DATA EXTRACT -
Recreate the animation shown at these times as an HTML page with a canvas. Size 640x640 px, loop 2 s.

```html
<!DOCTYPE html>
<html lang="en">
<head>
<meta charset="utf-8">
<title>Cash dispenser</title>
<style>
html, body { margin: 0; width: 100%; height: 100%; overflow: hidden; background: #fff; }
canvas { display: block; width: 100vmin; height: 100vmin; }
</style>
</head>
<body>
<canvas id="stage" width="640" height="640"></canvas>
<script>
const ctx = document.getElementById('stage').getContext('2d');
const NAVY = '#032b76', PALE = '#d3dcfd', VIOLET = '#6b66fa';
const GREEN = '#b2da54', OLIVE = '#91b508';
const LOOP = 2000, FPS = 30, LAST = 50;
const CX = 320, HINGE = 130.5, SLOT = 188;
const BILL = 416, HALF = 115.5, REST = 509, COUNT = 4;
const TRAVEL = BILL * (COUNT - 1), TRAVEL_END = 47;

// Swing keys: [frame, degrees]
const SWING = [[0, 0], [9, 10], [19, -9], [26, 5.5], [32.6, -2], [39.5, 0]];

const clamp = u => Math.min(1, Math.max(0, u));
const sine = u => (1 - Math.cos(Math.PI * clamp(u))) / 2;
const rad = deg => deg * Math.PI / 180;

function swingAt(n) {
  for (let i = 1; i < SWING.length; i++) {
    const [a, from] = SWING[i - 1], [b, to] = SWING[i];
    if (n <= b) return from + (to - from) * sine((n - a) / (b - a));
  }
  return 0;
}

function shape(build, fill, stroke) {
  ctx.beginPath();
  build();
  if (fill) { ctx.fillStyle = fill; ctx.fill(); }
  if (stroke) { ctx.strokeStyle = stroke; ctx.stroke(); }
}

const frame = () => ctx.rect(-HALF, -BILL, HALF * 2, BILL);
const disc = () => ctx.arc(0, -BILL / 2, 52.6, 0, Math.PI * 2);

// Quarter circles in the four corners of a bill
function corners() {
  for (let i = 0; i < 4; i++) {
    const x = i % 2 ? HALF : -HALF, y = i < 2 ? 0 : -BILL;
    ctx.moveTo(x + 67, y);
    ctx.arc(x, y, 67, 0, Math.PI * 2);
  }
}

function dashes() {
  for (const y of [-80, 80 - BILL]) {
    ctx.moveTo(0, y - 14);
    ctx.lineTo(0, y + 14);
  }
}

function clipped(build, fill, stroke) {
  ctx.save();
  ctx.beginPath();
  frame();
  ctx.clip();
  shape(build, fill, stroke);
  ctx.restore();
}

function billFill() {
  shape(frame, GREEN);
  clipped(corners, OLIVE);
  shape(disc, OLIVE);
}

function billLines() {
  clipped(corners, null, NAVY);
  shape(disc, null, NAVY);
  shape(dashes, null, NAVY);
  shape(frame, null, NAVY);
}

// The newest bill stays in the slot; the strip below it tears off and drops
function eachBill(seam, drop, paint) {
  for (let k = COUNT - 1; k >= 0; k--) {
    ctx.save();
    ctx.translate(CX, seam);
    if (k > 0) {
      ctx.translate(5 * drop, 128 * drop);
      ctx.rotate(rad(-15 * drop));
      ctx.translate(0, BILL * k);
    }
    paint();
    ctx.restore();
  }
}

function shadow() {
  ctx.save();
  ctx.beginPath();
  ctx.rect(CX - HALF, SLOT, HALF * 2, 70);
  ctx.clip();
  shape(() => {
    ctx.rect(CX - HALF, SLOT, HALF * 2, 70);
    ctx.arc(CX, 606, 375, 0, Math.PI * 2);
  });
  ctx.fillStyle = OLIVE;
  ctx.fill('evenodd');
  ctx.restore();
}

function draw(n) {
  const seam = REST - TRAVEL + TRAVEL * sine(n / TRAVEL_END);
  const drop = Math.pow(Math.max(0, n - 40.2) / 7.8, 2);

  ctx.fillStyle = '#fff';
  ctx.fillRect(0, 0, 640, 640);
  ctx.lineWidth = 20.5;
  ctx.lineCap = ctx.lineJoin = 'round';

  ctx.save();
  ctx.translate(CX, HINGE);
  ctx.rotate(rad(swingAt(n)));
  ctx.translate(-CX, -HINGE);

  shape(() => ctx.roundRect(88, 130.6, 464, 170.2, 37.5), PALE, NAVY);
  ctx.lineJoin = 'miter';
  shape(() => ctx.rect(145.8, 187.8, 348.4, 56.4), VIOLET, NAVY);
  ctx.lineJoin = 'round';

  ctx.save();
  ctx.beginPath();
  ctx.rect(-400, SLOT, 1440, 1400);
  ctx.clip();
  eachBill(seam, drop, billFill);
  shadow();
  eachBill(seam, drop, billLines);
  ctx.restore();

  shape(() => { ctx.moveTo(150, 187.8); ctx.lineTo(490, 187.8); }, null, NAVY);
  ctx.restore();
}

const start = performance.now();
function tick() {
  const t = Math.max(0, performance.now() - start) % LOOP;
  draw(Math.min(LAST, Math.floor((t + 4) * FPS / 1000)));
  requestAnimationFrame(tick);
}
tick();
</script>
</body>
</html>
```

EXERCISE GOAL -
Lines with "Math": return each one from the data above.

TASK OUTPUT -
const clamp = u => Math.min(1, Math.max(0, u));
const sine = u => (1 - Math.cos(Math.PI * clamp(u))) / 2;
const rad = deg => deg * Math.PI / 180;
const disc = () => ctx.arc(0, -BILL / 2, 52.6, 0, Math.PI * 2);
    ctx.arc(x, y, 67, 0, Math.PI * 2);
    ctx.arc(CX, 606, 375, 0, Math.PI * 2);
  const drop = Math.pow(Math.max(0, n - 40.2) / 7.8, 2);
  const t = Math.max(0, performance.now() - start) % LOOP;
  draw(Math.min(LAST, Math.floor((t + 4) * FPS / 1000)));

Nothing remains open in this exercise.